China’s government is keeping its security researchers from attending conferences

A new measure will keep Chinese researchers from their usual Pwn2Own domination.

The Chinese government has taken steps to discourage its country’s security researchers from sharing their knowledge at some foreign cybersecurity events, especially those organized in Western countries, sources tell CyberScoop.

A popular hacking competition that’s taking place March 14-16 in Vancouver, Canada, titled “Pwn2Own,” will be impacted by this recent shift in Chinese policy, event organizers say.

“There have been regulatory changes in some countries that no longer allow participation in global exploit contests, such as Pwn2Own and Capture the Flag competitions,” explained Brian Gorenc, director of Trend Micro’s Zero Day Initiative, which manages the Pwn2Own event. A spokesperson for Trend Micro clarified that Gorenc’s comment referred to China.

There will be no Chinese research teams at Pwn2Own this year. The change will be especially obvious, past attendees told CyberScoop, because for the last several years Chinese teams have dominated the competition.


At Pwn2Own, teams compete to discover critical flaws in popular software products. Prizes for each individual discovery range from $15,000 to $150,000. Information about these vulnerabilities is usually turned over to vendors, which this year is set to include Google, Mozilla, Microsoft Oracle and others.

Adam Segal, director of the Digital and Cyberspace Policy Program at the Council for Foreign Relations and an expert on Chinese cybersecurity policy, told CyberScoop the restriction was recently introduced. It appears focused on events where researchers are either disclosing vulnerabilities to an audience or hacking programs in realtime; meaning that it may affect other exploit competitions or presentations where so-called zero day vulnerabilities are also revealed.

“People were told that they could not attend and could not report vulnerabilities to third parties, but could still report back/sell to vendors,” Segal said. “It will probably cut the income for a lot of white hats.”


Broadly speaking, the Chinese government strongly exerts influence over the country’s private sector in a different manner than Western governments. The apparent pressure is not only coming from Chinese government officials, according to foreign policy experts, it is also likely spreading inside private Chinese technology companies.

CyberScoop attempted to contact 10 Chinese security researchers, some of which have competed in past Pwn2Own competitions. The researchers currently work as full-time employees of Chinese technology giants including Qihoo 360 Technologies, Tencent and Alibaba, among others. Of the 10 contacted, few responded and most declined to comment on whether the Chinese government or their employer had ever pressured them to not attend a Western cybersecurity conference.

Qihoo 360 CEO and co-founder Zhou Hongyi spoke out last year against independent Chinese security researchers traveling to foreign conferences to share their insights. Zhou, one of China’s most powerful executives, stated in an interview with a Chinese news outlet that knowledge of undisclosed software vulnerabilities “should remain in China.”
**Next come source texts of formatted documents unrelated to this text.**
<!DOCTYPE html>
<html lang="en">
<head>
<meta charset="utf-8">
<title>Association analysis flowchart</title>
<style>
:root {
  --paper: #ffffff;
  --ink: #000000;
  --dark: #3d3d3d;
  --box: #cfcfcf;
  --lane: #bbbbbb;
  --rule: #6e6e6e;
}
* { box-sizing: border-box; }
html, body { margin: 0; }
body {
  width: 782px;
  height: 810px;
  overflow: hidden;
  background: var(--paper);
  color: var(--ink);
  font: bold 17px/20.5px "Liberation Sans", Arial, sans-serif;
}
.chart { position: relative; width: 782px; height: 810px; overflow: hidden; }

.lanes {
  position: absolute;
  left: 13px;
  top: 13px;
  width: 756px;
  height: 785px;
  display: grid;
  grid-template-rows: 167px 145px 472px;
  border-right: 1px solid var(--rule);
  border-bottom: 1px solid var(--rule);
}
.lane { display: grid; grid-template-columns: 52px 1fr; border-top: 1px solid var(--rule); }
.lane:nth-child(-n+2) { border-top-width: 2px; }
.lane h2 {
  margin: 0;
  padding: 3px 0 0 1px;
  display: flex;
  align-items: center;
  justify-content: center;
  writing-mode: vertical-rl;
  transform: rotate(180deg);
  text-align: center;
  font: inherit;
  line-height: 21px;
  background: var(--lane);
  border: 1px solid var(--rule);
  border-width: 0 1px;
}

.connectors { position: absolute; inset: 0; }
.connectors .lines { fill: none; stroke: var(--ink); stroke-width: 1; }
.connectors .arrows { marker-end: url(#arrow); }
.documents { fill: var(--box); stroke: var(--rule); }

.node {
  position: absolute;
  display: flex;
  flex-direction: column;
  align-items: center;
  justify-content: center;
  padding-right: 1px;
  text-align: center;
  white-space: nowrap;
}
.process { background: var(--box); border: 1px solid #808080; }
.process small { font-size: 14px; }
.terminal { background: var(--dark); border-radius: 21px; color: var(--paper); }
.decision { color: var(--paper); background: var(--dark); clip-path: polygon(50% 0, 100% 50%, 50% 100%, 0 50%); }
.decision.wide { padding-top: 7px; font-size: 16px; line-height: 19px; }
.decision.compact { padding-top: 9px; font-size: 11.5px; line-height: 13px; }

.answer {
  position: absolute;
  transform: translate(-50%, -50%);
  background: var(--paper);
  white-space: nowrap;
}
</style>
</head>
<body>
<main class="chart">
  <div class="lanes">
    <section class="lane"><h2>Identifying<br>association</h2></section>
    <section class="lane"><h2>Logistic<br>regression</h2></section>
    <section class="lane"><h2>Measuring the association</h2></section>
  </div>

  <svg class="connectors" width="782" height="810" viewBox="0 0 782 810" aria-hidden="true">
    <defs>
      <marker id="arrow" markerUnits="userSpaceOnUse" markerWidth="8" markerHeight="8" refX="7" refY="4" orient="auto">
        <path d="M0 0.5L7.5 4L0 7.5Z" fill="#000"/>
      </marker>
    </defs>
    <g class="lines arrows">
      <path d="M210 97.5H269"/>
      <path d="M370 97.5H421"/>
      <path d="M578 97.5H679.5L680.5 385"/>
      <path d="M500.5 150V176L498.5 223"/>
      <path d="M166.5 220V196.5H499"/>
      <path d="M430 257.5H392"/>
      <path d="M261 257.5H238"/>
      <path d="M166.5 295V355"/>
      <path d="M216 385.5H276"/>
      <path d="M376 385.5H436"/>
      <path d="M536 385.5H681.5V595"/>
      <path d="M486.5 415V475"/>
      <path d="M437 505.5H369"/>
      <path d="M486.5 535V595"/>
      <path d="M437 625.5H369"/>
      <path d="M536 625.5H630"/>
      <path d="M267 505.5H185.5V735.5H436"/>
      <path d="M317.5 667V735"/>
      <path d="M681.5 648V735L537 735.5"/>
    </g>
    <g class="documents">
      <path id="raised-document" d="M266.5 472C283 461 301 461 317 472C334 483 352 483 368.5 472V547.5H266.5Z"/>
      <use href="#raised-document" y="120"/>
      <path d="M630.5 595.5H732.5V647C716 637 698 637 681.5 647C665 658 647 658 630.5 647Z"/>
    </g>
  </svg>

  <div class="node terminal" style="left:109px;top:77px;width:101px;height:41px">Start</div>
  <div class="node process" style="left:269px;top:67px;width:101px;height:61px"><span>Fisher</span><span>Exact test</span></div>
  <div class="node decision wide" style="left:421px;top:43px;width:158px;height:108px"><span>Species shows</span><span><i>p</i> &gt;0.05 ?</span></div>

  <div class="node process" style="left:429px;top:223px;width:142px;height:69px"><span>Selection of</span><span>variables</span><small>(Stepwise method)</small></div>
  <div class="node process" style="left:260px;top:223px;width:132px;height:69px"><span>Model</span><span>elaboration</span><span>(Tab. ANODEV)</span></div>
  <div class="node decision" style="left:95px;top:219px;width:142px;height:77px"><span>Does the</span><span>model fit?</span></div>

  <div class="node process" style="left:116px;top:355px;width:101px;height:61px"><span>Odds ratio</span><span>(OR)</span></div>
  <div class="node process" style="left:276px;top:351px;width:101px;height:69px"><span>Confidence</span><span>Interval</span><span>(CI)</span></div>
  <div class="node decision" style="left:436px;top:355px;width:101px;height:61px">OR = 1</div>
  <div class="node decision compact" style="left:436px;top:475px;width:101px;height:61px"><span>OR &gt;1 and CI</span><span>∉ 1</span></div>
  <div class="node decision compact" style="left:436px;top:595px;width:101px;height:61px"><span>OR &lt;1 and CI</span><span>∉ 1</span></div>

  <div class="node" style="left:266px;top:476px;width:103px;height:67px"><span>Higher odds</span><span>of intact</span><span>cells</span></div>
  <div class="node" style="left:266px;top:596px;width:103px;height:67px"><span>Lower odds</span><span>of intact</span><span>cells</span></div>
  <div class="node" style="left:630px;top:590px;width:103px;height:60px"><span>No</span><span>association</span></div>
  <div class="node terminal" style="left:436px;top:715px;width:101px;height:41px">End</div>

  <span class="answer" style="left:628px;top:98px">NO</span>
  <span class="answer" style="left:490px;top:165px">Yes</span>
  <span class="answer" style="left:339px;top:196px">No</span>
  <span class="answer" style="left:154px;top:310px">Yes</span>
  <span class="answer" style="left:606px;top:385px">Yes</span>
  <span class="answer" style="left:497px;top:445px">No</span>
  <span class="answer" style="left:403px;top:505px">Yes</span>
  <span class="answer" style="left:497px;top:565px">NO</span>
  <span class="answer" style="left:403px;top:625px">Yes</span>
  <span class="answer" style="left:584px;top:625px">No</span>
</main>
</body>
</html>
Around the world, governments are increasingly chasing after elusive software exploits that can be used for targeted cyber espionage or cybercrime. With these secrets becoming ever more valuable, some countries are attempting to keep disclosures within their own borders.

The shift in Chinese mindset also comes at a time when the U.S. government is actively attempting to arrest and extradite foreign hackers with alleged ties to adversary governments.


Last year, the FBI arrested a Chinese cybersecurity expert with alleged ties to the Chinese government while he was attending a U.S.-based conference. Law enforcement claim the man was responsible for developing a malware variant that had been used in multiple breaches of American companies and organizations, including the Office of Personnel Management.

In addition, the Justice Department announced a series of indictments in December against multiple Chinese nationals for their role in hacking and stealing intellectual property from U.S. companies. These individuals appeared to be contractors that took orders from a Chinese intelligence service.

Chris Bing

Written by Chris Bing

Christopher J. Bing is a cybersecurity reporter for CyberScoop. He has written about security, technology and policy for the American City Business Journals, DC Inno, International Policy Digest and The Daily Caller. Chris became interested in journalism as a result of growing up in Venezuela and watching the country shift from a democracy to a dictatorship between 1991 and 2009. Chris is an alumnus of St. Marys College of Maryland, a small liberal arts school based in Southern Maryland. He's a fan of Premier League football, authentic Laotian food and his dog, Sam.

Latest Podcasts